Each line of the records must appear in your answer exactly, with no pictures.
··· Available records ···
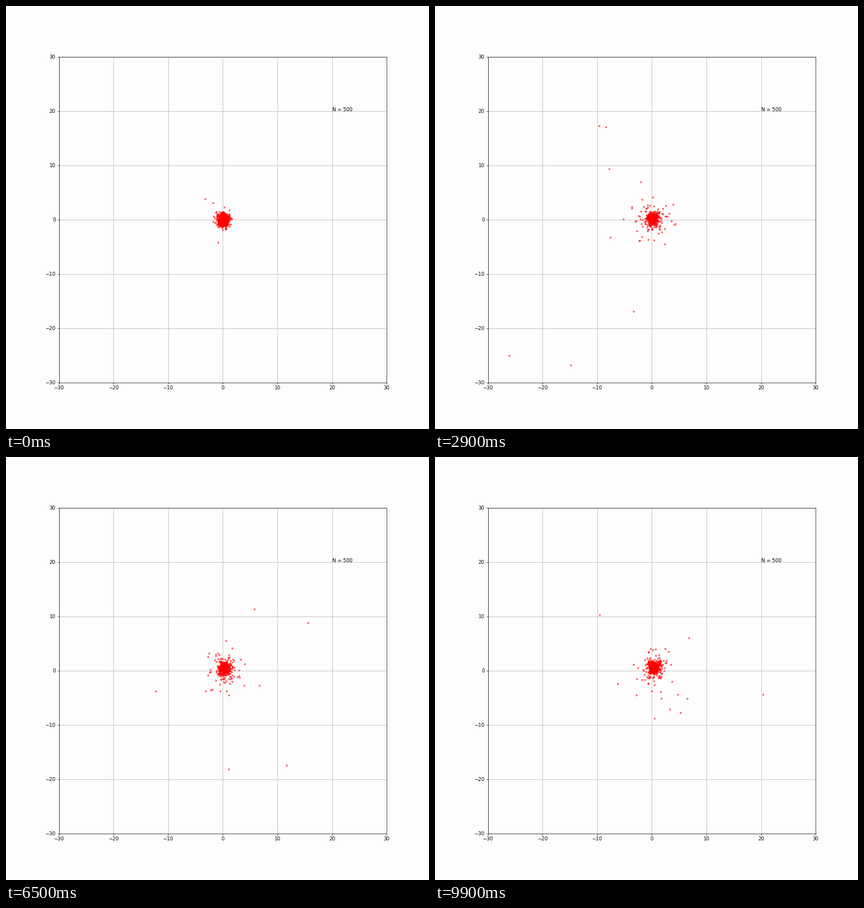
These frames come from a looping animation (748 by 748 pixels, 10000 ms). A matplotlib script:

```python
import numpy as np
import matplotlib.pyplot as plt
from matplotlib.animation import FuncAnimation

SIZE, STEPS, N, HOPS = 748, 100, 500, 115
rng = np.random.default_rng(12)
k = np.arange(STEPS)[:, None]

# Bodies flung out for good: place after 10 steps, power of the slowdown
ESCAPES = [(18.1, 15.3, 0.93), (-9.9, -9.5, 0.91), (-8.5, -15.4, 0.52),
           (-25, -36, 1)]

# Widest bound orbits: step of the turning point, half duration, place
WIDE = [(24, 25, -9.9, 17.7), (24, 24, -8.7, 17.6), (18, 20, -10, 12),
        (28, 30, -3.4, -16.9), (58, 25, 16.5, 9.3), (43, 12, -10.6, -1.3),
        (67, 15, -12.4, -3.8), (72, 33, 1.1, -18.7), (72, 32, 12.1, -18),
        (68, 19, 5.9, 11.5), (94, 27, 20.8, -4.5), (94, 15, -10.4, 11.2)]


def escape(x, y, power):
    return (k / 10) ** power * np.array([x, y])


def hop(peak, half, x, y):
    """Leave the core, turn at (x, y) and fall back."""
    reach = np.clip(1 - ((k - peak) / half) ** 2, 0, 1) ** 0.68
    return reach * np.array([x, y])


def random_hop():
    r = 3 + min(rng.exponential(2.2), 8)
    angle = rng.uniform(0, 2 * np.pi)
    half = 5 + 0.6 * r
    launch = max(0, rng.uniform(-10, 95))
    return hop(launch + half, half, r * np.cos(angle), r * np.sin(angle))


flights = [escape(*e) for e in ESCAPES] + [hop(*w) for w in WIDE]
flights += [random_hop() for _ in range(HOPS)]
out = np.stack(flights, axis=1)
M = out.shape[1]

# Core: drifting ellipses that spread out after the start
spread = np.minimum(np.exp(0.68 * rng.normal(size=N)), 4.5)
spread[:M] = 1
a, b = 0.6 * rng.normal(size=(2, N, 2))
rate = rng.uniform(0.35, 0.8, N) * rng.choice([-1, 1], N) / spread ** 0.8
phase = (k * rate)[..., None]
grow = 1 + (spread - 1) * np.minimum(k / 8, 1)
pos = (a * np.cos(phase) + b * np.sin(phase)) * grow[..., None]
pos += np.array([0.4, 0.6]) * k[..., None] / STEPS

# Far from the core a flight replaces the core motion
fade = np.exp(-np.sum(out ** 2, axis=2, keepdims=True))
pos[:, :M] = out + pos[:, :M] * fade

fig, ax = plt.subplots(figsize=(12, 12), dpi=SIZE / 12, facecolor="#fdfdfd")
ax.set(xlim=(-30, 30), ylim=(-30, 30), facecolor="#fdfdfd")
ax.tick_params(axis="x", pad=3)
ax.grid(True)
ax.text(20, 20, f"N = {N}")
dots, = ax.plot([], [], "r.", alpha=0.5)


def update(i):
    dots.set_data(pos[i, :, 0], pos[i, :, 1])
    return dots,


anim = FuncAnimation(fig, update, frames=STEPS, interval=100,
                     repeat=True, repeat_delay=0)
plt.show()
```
···
### Response area
These frames come from a looping animation (748 by 748 pixels, 10000 ms). A matplotlib script:

```python
import numpy as np
import matplotlib.pyplot as plt
from matplotlib.animation import FuncAnimation

SIZE, STEPS, N, HOPS = 748, 100, 500, 115
rng = np.random.default_rng(12)
k = np.arange(STEPS)[:, None]

# Bodies flung out for good: place after 10 steps, power of the slowdown
ESCAPES = [(18.1, 15.3, 0.93), (-9.9, -9.5, 0.91), (-8.5, -15.4, 0.52),
           (-25, -36, 1)]

# Widest bound orbits: step of the turning point, half duration, place
WIDE = [(24, 25, -9.9, 17.7), (24, 24, -8.7, 17.6), (18, 20, -10, 12),
        (28, 30, -3.4, -16.9), (58, 25, 16.5, 9.3), (43, 12, -10.6, -1.3),
        (67, 15, -12.4, -3.8), (72, 33, 1.1, -18.7), (72, 32, 12.1, -18),
        (68, 19, 5.9, 11.5), (94, 27, 20.8, -4.5), (94, 15, -10.4, 11.2)]


def escape(x, y, power):
    return (k / 10) ** power * np.array([x, y])


def hop(peak, half, x, y):
    """Leave the core, turn at (x, y) and fall back."""
    reach = np.clip(1 - ((k - peak) / half) ** 2, 0, 1) ** 0.68
    return reach * np.array([x, y])


def random_hop():
    r = 3 + min(rng.exponential(2.2), 8)
    angle = rng.uniform(0, 2 * np.pi)
    half = 5 + 0.6 * r
    launch = max(0, rng.uniform(-10, 95))
    return hop(launch + half, half, r * np.cos(angle), r * np.sin(angle))


flights = [escape(*e) for e in ESCAPES] + [hop(*w) for w in WIDE]
flights += [random_hop() for _ in range(HOPS)]
out = np.stack(flights, axis=1)
M = out.shape[1]

# Core: drifting ellipses that spread out after the start
spread = np.minimum(np.exp(0.68 * rng.normal(size=N)), 4.5)
spread[:M] = 1
a, b = 0.6 * rng.normal(size=(2, N, 2))
rate = rng.uniform(0.35, 0.8, N) * rng.choice([-1, 1], N) / spread ** 0.8
phase = (k * rate)[..., None]
grow = 1 + (spread - 1) * np.minimum(k / 8, 1)
pos = (a * np.cos(phase) + b * np.sin(phase)) * grow[..., None]
pos += np.array([0.4, 0.6]) * k[..., None] / STEPS

# Far from the core a flight replaces the core motion
fade = np.exp(-np.sum(out ** 2, axis=2, keepdims=True))
pos[:, :M] = out + pos[:, :M] * fade

fig, ax = plt.subplots(figsize=(12, 12), dpi=SIZE / 12, facecolor="#fdfdfd")
ax.set(xlim=(-30, 30), ylim=(-30, 30), facecolor="#fdfdfd")
ax.tick_params(axis="x", pad=3)
ax.grid(True)
ax.text(20, 20, f"N = {N}")
dots, = ax.plot([], [], "r.", alpha=0.5)


def update(i):
    dots.set_data(pos[i, :, 0], pos[i, :, 1])
    return dots,


anim = FuncAnimation(fig, update, frames=STEPS, interval=100,
                     repeat=True, repeat_delay=0)
plt.show()
```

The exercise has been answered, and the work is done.